I Love A Challenge #33
Recess in schools is often defined traditionally as outdoor physical activity. Though we would all agree that physical activity, and even being outdoors, is critical to the growth and development of children and youth, in some cases it may not be meeting the rest, leisure and play needs of all students.
When we explore those needs, we can quickly see that while some students benefit from moderate-to-vigorous physical activity during recess, others may benefit equally from quietly reading a book or completing a puzzle. Do our recess environments meet these needs? In order to adequately meet the needs of all students, we may need to re-define what recess means.
SO, WHY IS RECESS IMPORTANT AND HOW CAN WE BETTER SUPPORT STUDENTS THROUGH RECESS?
We choose to focus on recess this year because of the ever-present challenges with helping recess become a more meaningful space for students and school staff. Cold weather policies can prohibit outdoor time and are common hurdles for Alberta school communities. We also look to further action and knowledge-sharing around normalizing physical activity (PA) and movement throughout the entire school day, rather than emphasizing PA primarily during recess and physical education. By re-defining recess to something more akin to Article 31 of the UN Convention on the Rights of the Child (e.g., rest, play and leisure) we can complement the work by sharing ideas, techniques and strategies that can be employed during classroom/instructional time as well as the hours before- and after-school.
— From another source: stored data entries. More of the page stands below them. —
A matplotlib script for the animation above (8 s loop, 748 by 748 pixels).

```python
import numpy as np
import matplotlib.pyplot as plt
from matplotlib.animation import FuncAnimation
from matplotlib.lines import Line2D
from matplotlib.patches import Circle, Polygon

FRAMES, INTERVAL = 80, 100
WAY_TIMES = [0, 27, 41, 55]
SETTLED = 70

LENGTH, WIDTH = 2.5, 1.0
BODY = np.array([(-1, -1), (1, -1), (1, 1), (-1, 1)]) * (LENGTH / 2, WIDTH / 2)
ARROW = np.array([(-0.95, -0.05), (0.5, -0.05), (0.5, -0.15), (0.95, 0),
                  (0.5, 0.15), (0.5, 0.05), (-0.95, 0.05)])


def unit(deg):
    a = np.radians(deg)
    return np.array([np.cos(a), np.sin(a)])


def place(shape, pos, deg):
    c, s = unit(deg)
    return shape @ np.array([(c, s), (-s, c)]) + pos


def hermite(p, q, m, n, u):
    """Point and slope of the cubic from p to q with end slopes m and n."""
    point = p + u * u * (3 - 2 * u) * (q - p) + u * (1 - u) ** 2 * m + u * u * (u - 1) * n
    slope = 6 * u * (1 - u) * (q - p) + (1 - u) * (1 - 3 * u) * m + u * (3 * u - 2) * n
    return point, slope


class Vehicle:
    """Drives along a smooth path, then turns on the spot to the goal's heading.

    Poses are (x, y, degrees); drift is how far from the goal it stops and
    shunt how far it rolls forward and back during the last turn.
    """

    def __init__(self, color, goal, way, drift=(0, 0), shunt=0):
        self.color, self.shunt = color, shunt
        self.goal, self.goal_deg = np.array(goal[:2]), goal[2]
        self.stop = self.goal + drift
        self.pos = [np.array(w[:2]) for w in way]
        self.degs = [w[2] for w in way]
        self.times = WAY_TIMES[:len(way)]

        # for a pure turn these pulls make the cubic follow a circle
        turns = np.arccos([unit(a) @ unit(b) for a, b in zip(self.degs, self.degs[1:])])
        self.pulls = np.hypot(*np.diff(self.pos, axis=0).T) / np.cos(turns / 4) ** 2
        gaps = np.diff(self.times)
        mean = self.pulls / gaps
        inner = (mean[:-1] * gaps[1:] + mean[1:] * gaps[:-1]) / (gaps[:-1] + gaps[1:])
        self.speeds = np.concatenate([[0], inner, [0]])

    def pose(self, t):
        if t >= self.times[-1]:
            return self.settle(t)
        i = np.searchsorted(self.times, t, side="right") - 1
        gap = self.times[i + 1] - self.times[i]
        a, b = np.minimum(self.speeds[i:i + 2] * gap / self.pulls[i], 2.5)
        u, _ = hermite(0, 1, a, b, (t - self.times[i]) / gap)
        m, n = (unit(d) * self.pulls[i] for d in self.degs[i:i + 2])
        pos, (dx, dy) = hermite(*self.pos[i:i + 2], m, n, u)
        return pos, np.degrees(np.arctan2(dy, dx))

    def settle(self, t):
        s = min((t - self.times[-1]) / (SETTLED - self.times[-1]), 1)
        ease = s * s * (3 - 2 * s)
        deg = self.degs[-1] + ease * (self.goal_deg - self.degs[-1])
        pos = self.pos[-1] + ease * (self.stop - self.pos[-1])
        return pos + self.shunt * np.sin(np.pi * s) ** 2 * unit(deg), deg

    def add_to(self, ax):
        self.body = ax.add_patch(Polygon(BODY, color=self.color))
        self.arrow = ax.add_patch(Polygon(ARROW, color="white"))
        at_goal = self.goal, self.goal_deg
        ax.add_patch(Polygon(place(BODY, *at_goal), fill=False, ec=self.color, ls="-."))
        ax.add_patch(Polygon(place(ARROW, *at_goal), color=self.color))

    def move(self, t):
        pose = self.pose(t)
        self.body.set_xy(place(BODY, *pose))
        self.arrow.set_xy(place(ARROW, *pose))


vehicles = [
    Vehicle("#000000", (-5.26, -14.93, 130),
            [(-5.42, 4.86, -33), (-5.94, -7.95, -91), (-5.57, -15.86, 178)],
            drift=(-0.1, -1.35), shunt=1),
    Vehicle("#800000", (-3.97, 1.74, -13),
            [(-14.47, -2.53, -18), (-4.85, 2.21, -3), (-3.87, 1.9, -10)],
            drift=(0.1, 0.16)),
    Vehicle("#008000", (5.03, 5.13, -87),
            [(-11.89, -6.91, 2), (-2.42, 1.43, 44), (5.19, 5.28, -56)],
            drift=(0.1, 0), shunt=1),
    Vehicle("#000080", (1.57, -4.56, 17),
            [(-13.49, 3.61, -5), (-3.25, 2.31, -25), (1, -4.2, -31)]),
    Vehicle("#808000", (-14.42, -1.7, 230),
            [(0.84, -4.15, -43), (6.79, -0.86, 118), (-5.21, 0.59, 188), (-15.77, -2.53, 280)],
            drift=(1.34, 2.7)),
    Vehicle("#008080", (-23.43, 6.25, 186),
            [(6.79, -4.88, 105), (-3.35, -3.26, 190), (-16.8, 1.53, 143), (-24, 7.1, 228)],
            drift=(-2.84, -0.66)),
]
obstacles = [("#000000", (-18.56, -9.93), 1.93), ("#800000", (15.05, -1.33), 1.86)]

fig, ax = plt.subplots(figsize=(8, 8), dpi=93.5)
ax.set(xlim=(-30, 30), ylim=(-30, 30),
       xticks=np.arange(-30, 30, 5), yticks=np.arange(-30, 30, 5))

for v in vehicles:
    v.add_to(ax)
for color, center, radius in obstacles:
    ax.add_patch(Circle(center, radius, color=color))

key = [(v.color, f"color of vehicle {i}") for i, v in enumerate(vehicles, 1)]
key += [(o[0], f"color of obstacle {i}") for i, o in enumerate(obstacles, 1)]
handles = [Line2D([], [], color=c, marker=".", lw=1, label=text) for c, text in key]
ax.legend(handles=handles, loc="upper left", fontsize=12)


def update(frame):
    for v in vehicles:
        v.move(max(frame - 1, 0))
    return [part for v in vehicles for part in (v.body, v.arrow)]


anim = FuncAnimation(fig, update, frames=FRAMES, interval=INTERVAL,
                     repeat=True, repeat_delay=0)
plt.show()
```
Our goal with physical literacy mentorship is to normalize physical activity across a student's school day by increasing:
- Physical activity opportunities for students within the school community;
- Physical activity opportunities for students outside of standard school hours;
- Teacher knowledge and self-efficacy around physical activity and aspects of well-being.
INCREASING PHYSICAL ACTIVITY OPPORTUNITIES WITHIN THE SCHOOL COMMUNITY
We recommend a variety of physical activity-based opportunities for students through the Alberta Medical Association (AMA) Youth Run Club; a cold-weather recess plan; adding and enhancing playground stencils; and loose parts play.
Through the AMA Youth Run Club, a free, fun and flexible program, students were encouraged to be physically active in a non-traditional sport setting. The program draws participation from students who do not usually choose to be active through its inclusive resources and flexibility.
We have developed a Cold Weather Recess Planning Guide, recommending ways to increase physical activity when the temperature dips below what the school district allows for outdoor play. Strategies include a Polar Club, where parents can sign off for students to be outdoors at lower temperatures; and student recess leaders, who are older students that teach games to their younger peers indoors during recess time.
Playground stencils provide students with opportunities to engage with their environment to create play. Often, these stencils encourage self-directed play opportunities and students can be found playing alone or with their peers, creating and facilitating games amongst themselves.
Although not limited to recess times throughout the day, loose parts play is a natural fit for offering students another unstructured, play-based opportunity during the recess time. Check out our loose parts play landing page for more information!
INCREASING PHYSICAL ACTIVITY OPPORTUNITIES OUTSIDE OF SCHOOL HOURS
We connected students to Active School Travel, providing them with new ideas on how to move to and from school in a way that keeps them active and healthy. We also partnered with local recreation and community centres to provide passes for students and their families to visit the facilities and try out different programs.
Active School Travel (AST) encourages students to get outside and walk or wheel to school. Through AST, we work with the school and community to ensure safe routes to school within the community. This could look like changed traffic flow during high traffic times, no parking zones, bike safety courses, or many other things. There are even opportunities for students who don't live within the schools' walk zone to participate, such as by getting dropped off a few blocks from the school. Students who travel actively to school get in more physical activity per day, which can lead to better focus in class.
Partnering with recreation facilities not only increases the value of community, it also provides all families with access to physical activity — something that is a barrier, particularly for new Canadian families. It encourages the entire family to spend time together being active, which in turn can see students choosing to be active for life.
INCREASING TEACHER KNOWLEDGE AND SELF-EFFICACY AROUND PHYSICAL ACTIVITY AND ASPECTS OF WELL-BEING
Providing professional learning is something Ever Active Schools has always done well, so it is a natural fit within the physical literacy mentorship. We provided teachers with presentations around Recess, Loose Parts Play, Social and Emotional Learning, and Activity Permissive Learning Environments. By increasing teacher confidence and competence to facilitate physical activity, we help to normalize physical activity throughout the school day as an integration with other learning.